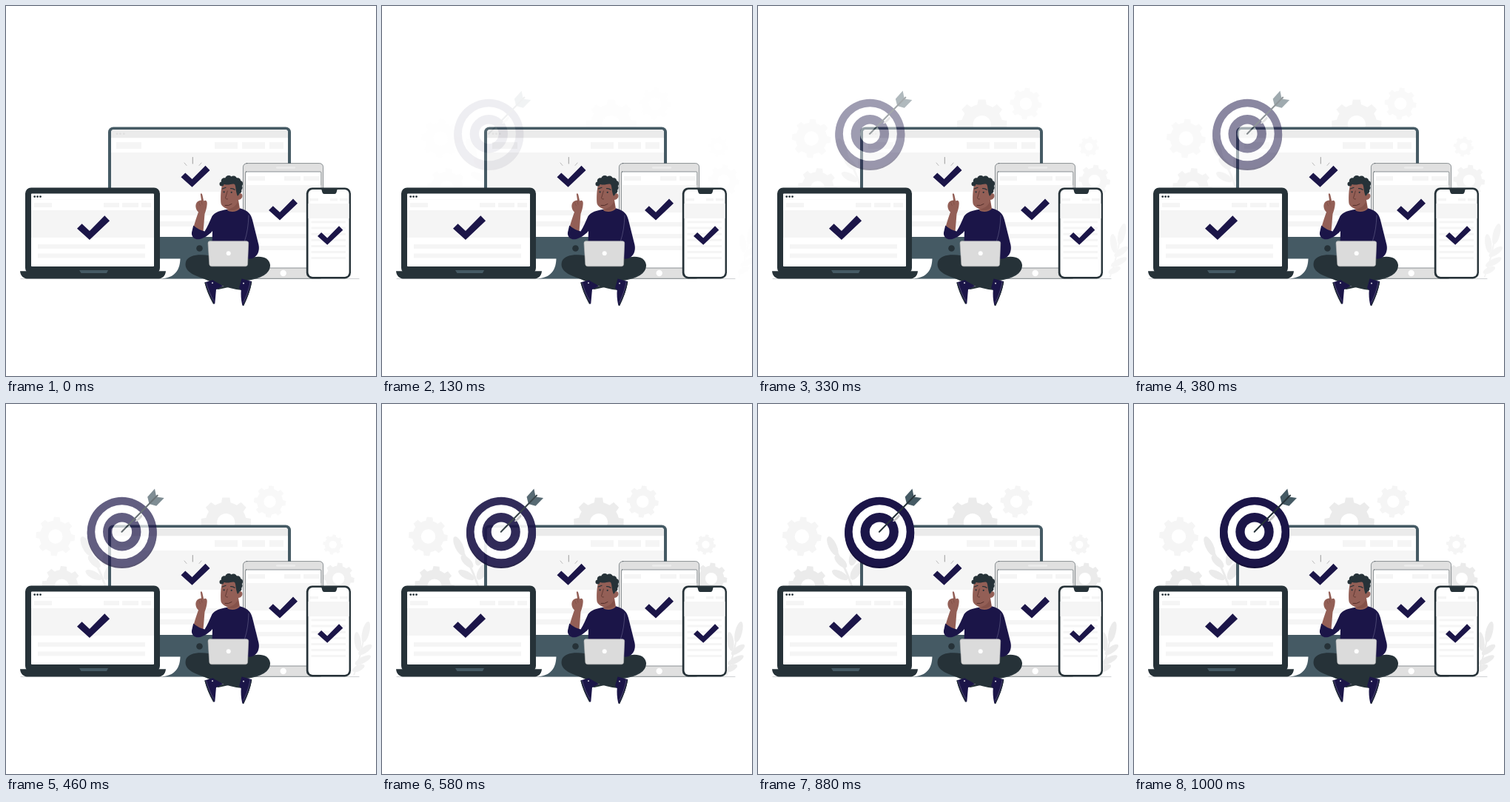
Animation, 500 px wide and 500 px high, one loop 1.04 s. Source, as an HTML page with a canvas:

```html
<!DOCTYPE html>
<html lang="en">
<head>
<meta charset="utf-8">
<title>Goals on every device</title>
<style>
html, body { margin: 0; width: 100%; height: 100%; overflow: hidden; background: #fff; }
canvas { display: block; width: 500px; height: 500px; }
</style>
</head>
<body>
<canvas id="stage"></canvas>
<script>
const SIZE = 500, LOOP = 1040, FPS = 24, SLIDE = 20;
const NAVY = '#1b1548', DARK = '#263238', STEEL = '#455a64', SKIN = '#935f56';
const PALE = '#f5f5f5', MIST = '#ebebeb', GREY = '#e0e0e0', WHITE = '#fff';

const dpr = window.devicePixelRatio || 1;
const view = document.getElementById('stage');

function makeContext(canvas) {
  canvas.width = canvas.height = SIZE * dpr;
  const c = canvas.getContext('2d');
  c.scale(dpr, dpr);
  c.lineCap = c.lineJoin = 'round';
  return c;
}
const newLayer = () => makeContext(document.createElement('canvas'));

// Drawing helpers
function path(c, d, fill, stroke, width = 1) {
  const p = new Path2D(d);
  if (fill) { c.fillStyle = fill; c.fill(p); }
  if (stroke) { c.strokeStyle = stroke; c.lineWidth = width; c.stroke(p); }
}
function box(c, x1, y1, x2, y2, fill, r = 0, stroke, width) {
  c.beginPath();
  c.roundRect(x1, y1, x2 - x1, y2 - y1, r);
  c.fillStyle = fill;
  c.fill();
  if (stroke) { c.strokeStyle = stroke; c.lineWidth = width; c.stroke(); }
}
function disc(c, x, y, r, fill) {
  c.beginPath();
  c.arc(x, y, r, 0, Math.PI * 2);
  c.fillStyle = fill;
  c.fill();
}
function tabs(c, y1, y2, spans) {
  spans.forEach(([a, b]) => box(c, a, y1, b, y2, PALE));
}
function check(c, x, y, s) {
  c.save();
  c.translate(x, y);
  c.scale(s, s);
  path(c, 'M0 15.5 L5.8 9.8 L15 18.3 L33 0 L39 6.2 L15 29 Z', NAVY);
  c.restore();
}
function gear(c, x, y, r, hole, fill, turn = 0) {
  const teeth = 8, step = Math.PI * 2 / teeth, root = r * 0.81;
  c.beginPath();
  for (let i = 0; i < teeth; i++) {
    const a = turn - Math.PI / 2 + i * step;
    [[-0.29, root], [-0.19, r], [0.19, r], [0.29, root]].forEach(([k, d]) =>
      c.lineTo(x + Math.cos(a + k * step) * d, y + Math.sin(a + k * step) * d));
    c.arc(x, y, root, a + 0.29 * step, a + 0.71 * step);
  }
  c.closePath();
  c.moveTo(x + hole, y);
  c.arc(x, y, hole, 0, Math.PI * 2, true);
  c.fillStyle = fill;
  c.fill('evenodd');
}
function leaf(c, x, y, rx, ry, deg) {
  c.beginPath();
  c.ellipse(x, y, rx, ry, deg * Math.PI / 180, 0, Math.PI * 2);
  c.fillStyle = MIST;
  c.fill();
}

function drawBackdrop(c) {
  gear(c, 60.5, 179, 26.5, 9.7, PALE, 0.08);
  gear(c, 69, 246, 27, 9.5, MIST, 0.1);
  gear(c, 291, 160, 34, 12, MIST);
  gear(c, 350.3, 132, 21.7, 8.2, PALE, 0.1);
  gear(c, 435.5, 190, 13.7, 5.2, PALE, 0.15);
  gear(c, 443, 236, 21.5, 8, MIST, 0.1);

  path(c, 'M100 188 Q116 212 128 246', null, MIST, 3);
  leaf(c, 102, 192, 5.5, 14, -25);
  leaf(c, 131, 205, 6, 14, 18);
  leaf(c, 113, 213, 5, 11, -45);
  leaf(c, 134, 226, 6, 13, 30);
  leaf(c, 112, 231, 5, 12, -62);

  path(c, 'M479 305 Q474 340 464 366', null, MIST, 2);
  leaf(c, 480, 308, 4.8, 14.5, 14);
  leaf(c, 469, 321, 4.5, 13, -8);
  leaf(c, 479, 332, 4.2, 11, 55);
  leaf(c, 476, 346, 4.2, 12, 62);
  leaf(c, 470, 357, 4, 9, 65);
}

function drawMonitor(c) {
  box(c, 138, 163.5, 385, 341.5, STEEL, 7);
  path(c, 'M235.5 340 C235.5 356 229 368 208 368.5 H316 C300 364 290 352 289 340 Z', STEEL);
  box(c, 142, 167, 381, 312, WHITE, [4, 4, 0, 0]);
  box(c, 142, 167, 381, 178.3, MIST, [4, 4, 0, 0]);
  [150, 154.5, 159.3].forEach(x => disc(c, x, 172.7, 1.4, GREY));
  tabs(c, 184, 193, [[149, 183], [282, 313], [319, 350], [356, 375]]);
  box(c, 142, 198, 381, 251, PALE);
  tabs(c, 276, 283, [[160, 362]]);
  tabs(c, 291, 298, [[160, 362]]);
  disc(c, 261.5, 327.5, 4.3, DARK);
  path(c, 'M252.3 204.5 V213', null, '#777', 0.7);
  path(c, 'M241 212 L244 215.5 M264 212 L261 215.5', null, '#aaa', 0.8);
  check(c, 236.5, 215.8, 1);
}

function drawTablet(c) {
  box(c, 320.4, 212.6, 428.6, 368.3, GREY, 5, DARK, 0.5);
  box(c, 365, 217, 391, 219.8, MIST, 1.4);
  box(c, 323.6, 224, 425.8, 354, WHITE, 1, DARK, 0.5);
  tabs(c, 230, 236, [[327, 350], [376, 398], [402, 423]]);
  box(c, 324, 242, 425.5, 279, PALE);
  [292, 308, 324].forEach(y => tabs(c, y, y + 6, [[331, 418]]));
  disc(c, 374.7, 361, 4.2, WHITE);
  check(c, 355, 260.5, 1);
}

function drawPhone(c) {
  box(c, 405.8, 245.5, 466, 368.4, DARK, 8);
  box(c, 408.5, 248, 463.6, 366, WHITE, 6);
  path(c, 'M426 247 H448 L446.5 252 Q446 254 444 254 H430 Q428 254 427.5 252 Z', DARK);
  tabs(c, 260, 263.5, [[410, 422], [438, 448], [451, 462]]);
  box(c, 408.5, 267, 463.6, 287, PALE);
  for (let i = 0; i < 7; i++) tabs(c, 290.5 + i * 8.1, 293.5 + i * 8.1, [[412.5, 459]]);
  check(c, 421, 297.3, 0.88);
}

function drawLaptop(c) {
  box(c, 26, 245.5, 208, 362, DARK, 8);
  box(c, 34, 253.5, 200, 352, WHITE, 1);
  [38.7, 42.6, 46.5].forEach(x => disc(c, x, 257.6, 1.4, DARK));
  box(c, 34, 261.5, 200, 262, PALE);
  tabs(c, 266, 272, [[38, 62], [132, 153], [157, 179], [183, 196]]);
  box(c, 34, 276, 200, 313, PALE);
  tabs(c, 322, 328, [[43, 188]]);
  tabs(c, 334.5, 340.5, [[43, 188]]);
  path(c, 'M19 358.3 H216 C215.5 365 211 368.6 205 368.6 H30 C24 368.6 19.5 365 19 358.3 Z', DARK);
  path(c, 'M99 357 H138 L136 361 H101.5 Z', STEEL);
  check(c, 96, 283.3, 1.13);
}

function drawPerson(c) {
  // legs and shoes
  path(c, 'M276 337.5 C262 335 247 336 243.2 345 C240 356 249 362 263 367 C278 373 298 382 319 384 L326 371 C345 368 357 362 357 350 C356 339 343 336 328 341 Z', DARK);
  path(c, 'M282 382 L328 368 L310 378 L287 383 Z', DARK);
  path(c, 'M268.5 373.5 L279.5 370.3 C283 373 288 375 293 378.5 L284 383 L282.3 402 Q281 403.5 279.5 401.5 C275 393 271 384 268.5 373.5 Z', NAVY);
  path(c, 'M269 374 C271.5 384 275.5 393 280.5 402', null, DARK, 1.2);
  path(c, 'M270.7 374 C273 383 276.5 391 280.5 398', null, '#8d8aa4', 0.4);
  path(c, 'M318.5 368.5 L332.2 372.3 C330 386 325 397 321.5 404.5 Q320 406 319.2 404 C317.5 396 317.3 390 317.7 384 L315 381 Z', NAVY);
  path(c, 'M331.7 373 C329.5 386 325 396 320.7 404.5', null, DARK, 1.2);
  path(c, 'M330 373 C328 384 324.5 393 321 400', null, '#8d8aa4', 0.4);
  disc(c, 279, 374.2, 1, '#d8d7e0');
  disc(c, 321, 374.8, 1, '#d8d7e0');
  path(c, 'M326 370.5 C337 368 347 365 352 360', null, '#3c4a51', 0.4);

  // raised hand
  path(c, 'M262.8 254 C264 252.3 265.2 254 265.5 256 L267.2 263.5 C270 261.5 272.2 264 271.7 267.5 C271.5 272 270 277 268.5 281 L266.5 305 L253 301 C255 293 257.5 285 260 278.5 C256 275 255.5 269 257.5 266 C259.5 263 262 263 264 262.5 Z', SKIN);
  path(c, 'M264 263 L265 268 M260.5 265.5 L262.5 270', null, '#6e4139', 0.4);

  // sweater
  path(c, 'M298 275 L315 273 C327 276 331 281 333 289 L341.5 323 C343 331 340 337 335 340 C332 342 328 342 325 341 L278 341 L279 304 C274 310 267 314 261 315.3 C254 316 250.3 311 251 306 L253.2 296.5 Q260 302.5 268.5 304.5 C272 299 275 292 278.5 284 C283 278 290 276.5 298 275 Z', NAVY);
  path(c, 'M328 283 C327.5 296 326 307 322.5 317.5', null, '#77749a', 0.5);

  // head
  path(c, 'M292 242 C290 250 289.8 261 290.5 267 C292 271 296 273 299.5 274.5 L299 276 C304 279.5 312 278 316 274 L314 262 C318 262 320.5 258 319 254.5 C318 252.5 315 253 314 255 L314 240 C306 234 297 236 292 242 Z', SKIN);
  path(c, 'M300 274.5 C306 273.5 311 270 313.5 264 L315 272 C310 277 304 277 300 274.5 Z', '#85524a');
  [[291.5, 240.5, 3], [295, 236.5, 4.2], [301, 234, 5], [307.5, 234.3, 4.8], [313, 236.5, 4.2],
   [316, 240, 4], [316, 245.5, 3.5], [315.3, 250, 3.1]].forEach(([x, y, r]) => disc(c, x, y, r, DARK));
  path(c, 'M293 240 C300 244 305 239 309 241 C311 244 310 250 313 257 L317 252 L317 238 L302 233 Z', DARK);
  path(c, 'M292.5 247 L297 245.3 M303.5 246.7 Q306.5 246 309 248.3', null, DARK, 1.2);
  disc(c, 294.6, 251.3, 1.1, DARK);
  disc(c, 304.7, 251.8, 1.1, DARK);
  path(c, 'M299.3 250 L296.5 259.5 Q297 261.5 299.5 261', null, '#4e2b26', 0.7);
  path(c, 'M296 269.5 Q301 270.5 305 267.5', null, '#4e2b26', 0.9);

  // small computer
  path(c, 'M275.5 317.8 H325 Q327.8 317.8 327.7 320.5 L326.5 349 Q326.4 351.8 323.5 351.8 H278 Q275 351.8 274.8 349 L273 320.5 Q272.8 317.8 275.5 317.8 Z', '#dbdbdb', '#b5b5b5', 0.6);
  disc(c, 300.7, 334.3, 3, WHITE);
}

function drawTarget(c) {
  const x = 163, y = 172.8;
  disc(c, x, y + 2.3, 47, '#140f38');
  disc(c, x, y, 47, NAVY);
  disc(c, x, y, 36.5, WHITE);
  disc(c, x, y, 25.7, NAVY);
  disc(c, x, y, 13.4, WHITE);
  path(c, 'M180.5 158.5 L189.5 149 L190.5 152 Q187 157 182.5 159 Z', '#c7c7c7');
  path(c, 'M197.5 125.5 L207.3 114.5 L209.3 124.5 L199.8 135 Z', STEEL);
  path(c, 'M199.8 135 L210 125.5 L220 127 L209.5 137.7 Z', STEEL);
  path(c, 'M162.7 172.8 L211 123.5', null, DARK, 2);
}

function drawStatic(c) {
  path(c, 'M20 368.6 H477', null, '#a9aeb1', 0.6);
  [drawMonitor, drawTablet, drawPhone, drawLaptop, drawPerson].forEach(draw => draw(c));
}

// cubic-bezier(.36, -.01, .5, 1.38), solved by bisection
function ease(t) {
  const curve = (s, a, b) => 3 * (1 - s) ** 2 * s * a + 3 * (1 - s) * s * s * b + s ** 3;
  if (t >= 1) return 1;
  let lo = 0, hi = 1;
  for (let i = 0; i < 24; i++) {
    const mid = (lo + hi) / 2;
    if (curve(mid, 0.36, 0.5) < t) lo = mid; else hi = mid;
  }
  return curve(lo, -0.01, 1.38);
}

const screen = makeContext(view), moving = newLayer(), still = newLayer();
drawStatic(still);

function blit(layer, alpha) {
  screen.globalAlpha = alpha;
  screen.drawImage(layer.canvas, 0, 0, SIZE, SIZE);
  screen.globalAlpha = 1;
}
function slideIn(draw, dx, alpha) {
  moving.clearRect(0, 0, SIZE, SIZE);
  moving.save();
  moving.translate(dx, 0);
  draw(moving);
  moving.restore();
  blit(moving, alpha);
}

function render(ms) {
  const tick = Math.floor((Math.floor(ms / 10) * 10 + 4.9) * FPS / 1000);
  const shown = tick >= 3;
  const e = shown ? ease(tick / FPS + 0.012) : 0;
  const alpha = Math.max(0, Math.min(1, e));
  const dx = SLIDE * (1 - e);

  screen.fillStyle = WHITE;
  screen.fillRect(0, 0, SIZE, SIZE);
  if (shown) slideIn(drawBackdrop, dx, alpha);
  blit(still, 1);
  if (shown) slideIn(drawTarget, -dx, alpha);
}

const start = performance.now();
function loop() {
  render((performance.now() - start) % LOOP);
  requestAnimationFrame(loop);
}
loop();
</script>
</body>
</html>
```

PROBLEM STATEMENT: Take every line above carrying "Math" and return it.

ANSWER TO THIS PROBLEM:
  c.arc(x, y, r, 0, Math.PI * 2);
  const teeth = 8, step = Math.PI * 2 / teeth, root = r * 0.81;
    const a = turn - Math.PI / 2 + i * step;
      c.lineTo(x + Math.cos(a + k * step) * d, y + Math.sin(a + k * step) * d));
  c.arc(x, y, hole, 0, Math.PI * 2, true);
  c.ellipse(x, y, rx, ry, deg * Math.PI / 180, 0, Math.PI * 2);
  const tick = Math.floor((Math.floor(ms / 10) * 10 + 4.9) * FPS / 1000);
  const alpha = Math.max(0, Math.min(1, e));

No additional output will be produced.